|Fishing The Power Drop Shot Rig
By Steve vonBrandt
Dec 27, 2004, 01:05
people believe that the drop-shot rig is only for finesse fishing, but
there is more than one way to skin a cat! (or Fish), as the case may
be. The new Power Drop-Shot style started by Kotaro Kiriyama, is fast
becoming the way to bigger and better bags on many of the tournament
trails. – Lake Havasu
Drop-shot rigs consist of a hook tied above a sinker that is placed at
the end of the line so that the lure suspends off the bottom.
Conventional tackle consists of light action spinning gear and 4-8
pound line, and the tactic is usually deployed vertically in deep
a soft plastic lure in a manner that is different from Texas rigging or
Carolina rigging.” When conditions allow, Kiriyama, (who logged 10 Top
10 finishes in his first 37 events on tour), says “You may get more
bites with lighter line and smaller baits, but when there is heavier
cover, a power version is required.
we have employed with success all last year, and now we are going to
share it with you here in the Northeast. This technique works great in
all the lakes, rivers, and impoundment’s here in the Northeast. It is a
great way to put together a real quality stringer.
drop shot’s configuration with the weight beneath the lure, makes it
ideal for pitching into heavy cover. The reason, is that the sinker
goes through cover better and falls right to the bottom.
can fish faster and cover more water! We fish it just like other
anglers fish a Texas rig, but like Kiriyama, we believe it is more
effective! This is a great tactic for places like the Potomac River or
Lakes such as Kerr or Gaston, where the fish are highly pressured and
are used to seeing anglers flip Texas rigs and Carolina rigs. This
gives the highly pressured fish a completely different look. The rig
has some other advantages also. There is less line wear at the hook
knot because the sinker isn’t beating against it, and the hook isn’t
dragging the bottom where the line and knot can be damaged. You can
also detect the bites a lot easier, because the sensation goes through

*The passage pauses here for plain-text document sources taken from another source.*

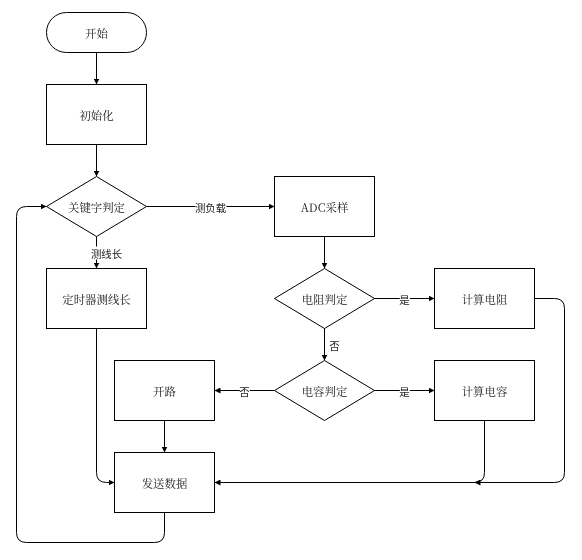
<!DOCTYPE html>
<html lang="zh-CN">
<head>
<meta charset="utf-8">
<title>测量流程图</title>
<style>
:root { --paper: #fff; --ink: #000; --text: #1c1c1c; }
* { box-sizing: border-box; }
html, body { margin: 0; background: var(--paper); }
body { width: 582px; height: 560px; overflow: hidden; }
.flowchart { position: relative; width: 582px; height: 560px; overflow: hidden; background: var(--paper); color: var(--text); }
.lines { position: absolute; left: 0; top: 0; display: block; }
.connector { fill: none; stroke: var(--ink); stroke-width: 1; }
.arrow { fill: var(--ink); }
.diamond { fill: var(--paper); stroke: var(--ink); stroke-width: 1; }
.node { position: absolute; left: var(--x); top: var(--y); width: 101px; height: 61px; display: flex; align-items: center; justify-content: center; font: 11.4px/16px "Noto Serif CJK SC", "Noto Serif", serif; white-space: nowrap; }
.process, .terminal { border: 1px solid var(--ink); background: var(--paper); }
.terminal { height: 41px; border-radius: 21px; }
.label { position: absolute; left: var(--x); top: var(--y); transform: translate(-50%, -50%); background: var(--paper); font: 10.4px/13px "Noto Sans CJK SC", "Noto Sans", sans-serif; white-space: nowrap; }
</style>
</head>
<body>
<main class="flowchart">
  <svg class="lines" width="582" height="560" viewBox="0 0 582 560" aria-hidden="true">
    <defs>
      <marker id="arrow" markerUnits="userSpaceOnUse" markerWidth="6" markerHeight="6" refX="6" refY="3" orient="auto">
        <polygon class="arrow" points="0,0 6,3 0,6"/>
      </marker>
      <polygon id="decision" class="diamond" points="0,30 50,0 100,30 50,60"/>
    </defs>
    <g class="connector" marker-end="url(#arrow)">
      <path marker-end="url(#arrow)" d="M96.5 52V84.5"/>
      <path marker-end="url(#arrow)" d="M96.5 144V176.5"/>
      <path marker-end="url(#arrow)" d="M96.5 236V268.5"/>
      <path marker-end="url(#arrow)" d="M146 206.5H274.5"/>
      <path marker-end="url(#arrow)" d="M324.5 236V268.5"/>
      <path marker-end="url(#arrow)" d="M324.5 328V360.5"/>
      <path marker-end="url(#arrow)" d="M374 298.5H434.5"/>
      <path marker-end="url(#arrow)" d="M374 390.5H434.5"/>
      <path marker-end="url(#arrow)" d="M275 390.5H214.5"/>
      <path marker-end="url(#arrow)" d="M164.5 420V452.5"/>
      <path marker-end="url(#arrow)" d="M96.5 328V472.5Q96.5 482.5 106.5 482.5H114.5"/>
      <path marker-end="url(#arrow)" d="M534 298.5H554.5Q564.5 298.5 564.5 308.5V472.5Q564.5 482.5 554.5 482.5H214.5"/>
      <path d="M484.5 420V472.5Q484.5 482.5 474.5 482.5"/>
      <path marker-end="url(#arrow)" d="M164.5 512V532.5Q164.5 542.5 154.5 542.5H26.5Q16.5 542.5 16.5 532.5V216.5Q16.5 206.5 26.5 206.5H46.5"/>
    </g>
    <use href="#decision" x="46.5" y="176.5"/>
    <use href="#decision" x="274.5" y="268.5"/>
    <use href="#decision" x="274.5" y="360.5"/>
  </svg>

  <div class="node terminal" style="--x:46px;--y:12px">开始</div>
  <div class="node process" style="--x:46px;--y:84px">初始化</div>
  <div class="node decision" style="--x:46px;--y:176px">关键字判定</div>
  <div class="node process" style="--x:46px;--y:268px">定时器测线长</div>
  <div class="node process" style="--x:274px;--y:176px">ADC采样</div>
  <div class="node decision" style="--x:274px;--y:268px">电阻判定</div>
  <div class="node process" style="--x:434px;--y:268px">计算电阻</div>
  <div class="node decision" style="--x:274px;--y:360px">电容判定</div>
  <div class="node process" style="--x:434px;--y:360px">计算电容</div>
  <div class="node process" style="--x:114px;--y:360px">开路</div>
  <div class="node process" style="--x:114px;--y:452px">发送数据</div>

  <span class="label" style="--x:210.5px;--y:206.5px">测负载</span>
  <span class="label" style="--x:106.5px;--y:252.5px">测线长</span>
  <span class="label" style="--x:404.5px;--y:298.5px">是</span>
  <span class="label" style="--x:334.5px;--y:344.5px">否</span>
  <span class="label" style="--x:404.5px;--y:390.5px">是</span>
  <span class="label" style="--x:244.5px;--y:390.5px">否</span>
</main>
</body>
</html>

the line without passing through a sinker that deadens the sensitivity.
In lower Delaware we have a Bald Cypress swamp in one of the lakes, and
there are also similar areas in the Nanticoke River. Most anglers flip
these trees with Texas rigged worms in the 4 inch size or with a small
lizard in the spring. We like the power drop shot rig in these areas
the best. It attracts bass that are lying near the bottom or are
suspended in cover down at the roots.
rig either horizontally or vertically. In the heavy currents in the
Sassafras River on the Upper Chesapeake Bay, we drag it from the calm
water into the faster moving current, and catch largemouth holding near
the edges waiting for an easy meal. You can also use this rig
successfully in deep cover. This will work well in the standing timber
in Table Rock Lake when fished on a Fluorocarbon line in 10-16 pound
test. We have used 30 pound test when the fish were aggressive, and
gone down to 10 pound when the bite is tougher. This is a clear to
stained water technique though, and works much better in these
conditions. There are areas here in the Northeast that have extremely
clear water at times, and it excels in those areas. We use this around
deep points also with great success. Waters such as Spruce Run and
Greenwood in New Jersey and New York are great areas to use the Power
Drop shot. We use it anywhere you would normally use a Carolina or
6 and 6 1/2 inch Yamamoto Cut Tail worms. We have tried a variety of
other baits with this rig, but the straight tail and Cut-Tail worms
have produced the best results. When you are flipping it in fairly
light cover, you can go with a lighter sinker of 1/16 of an ounce, and
as the cover gets thicker, we go as high as 3/8 of an ounce. Since the
start of 2003, we have been using nothing but the Tungsten weights for
all our baits. We believe this is especially important with the Power
Drop Shot also, as the Tungsten is heavier than lead, allowing for a
smaller profile, which penetrates the cover better, and allows for a
better feel of the bottom.
with a 2/0 to a 3/0 Gamakatsu or X-Point hook, but we will go as high
as a 5/0 on some of the bigger worms at times. The general rule when
using this rig for flipping is simple; The distance between the hook
and the weight, is no more than 3-6 inches longer than the bait itself.
Just drop the bait around cover and let it sit. No other action is
necessary because of the way the bait suspends off the line. The
natural current of the water imparts all the action you need. We use
this on bedding bass also, since we have no closed season here in
Delaware during the tournaments. The technique is just like any other
type of flipping we do. We drop it in near the cover, let it sit a few
seconds if the bass are being finicky, and then lift it up and pitch it
to the next target.
in your local waters when everyone else is throwing a Texas or Carolina
rig, and you will get a big surprise!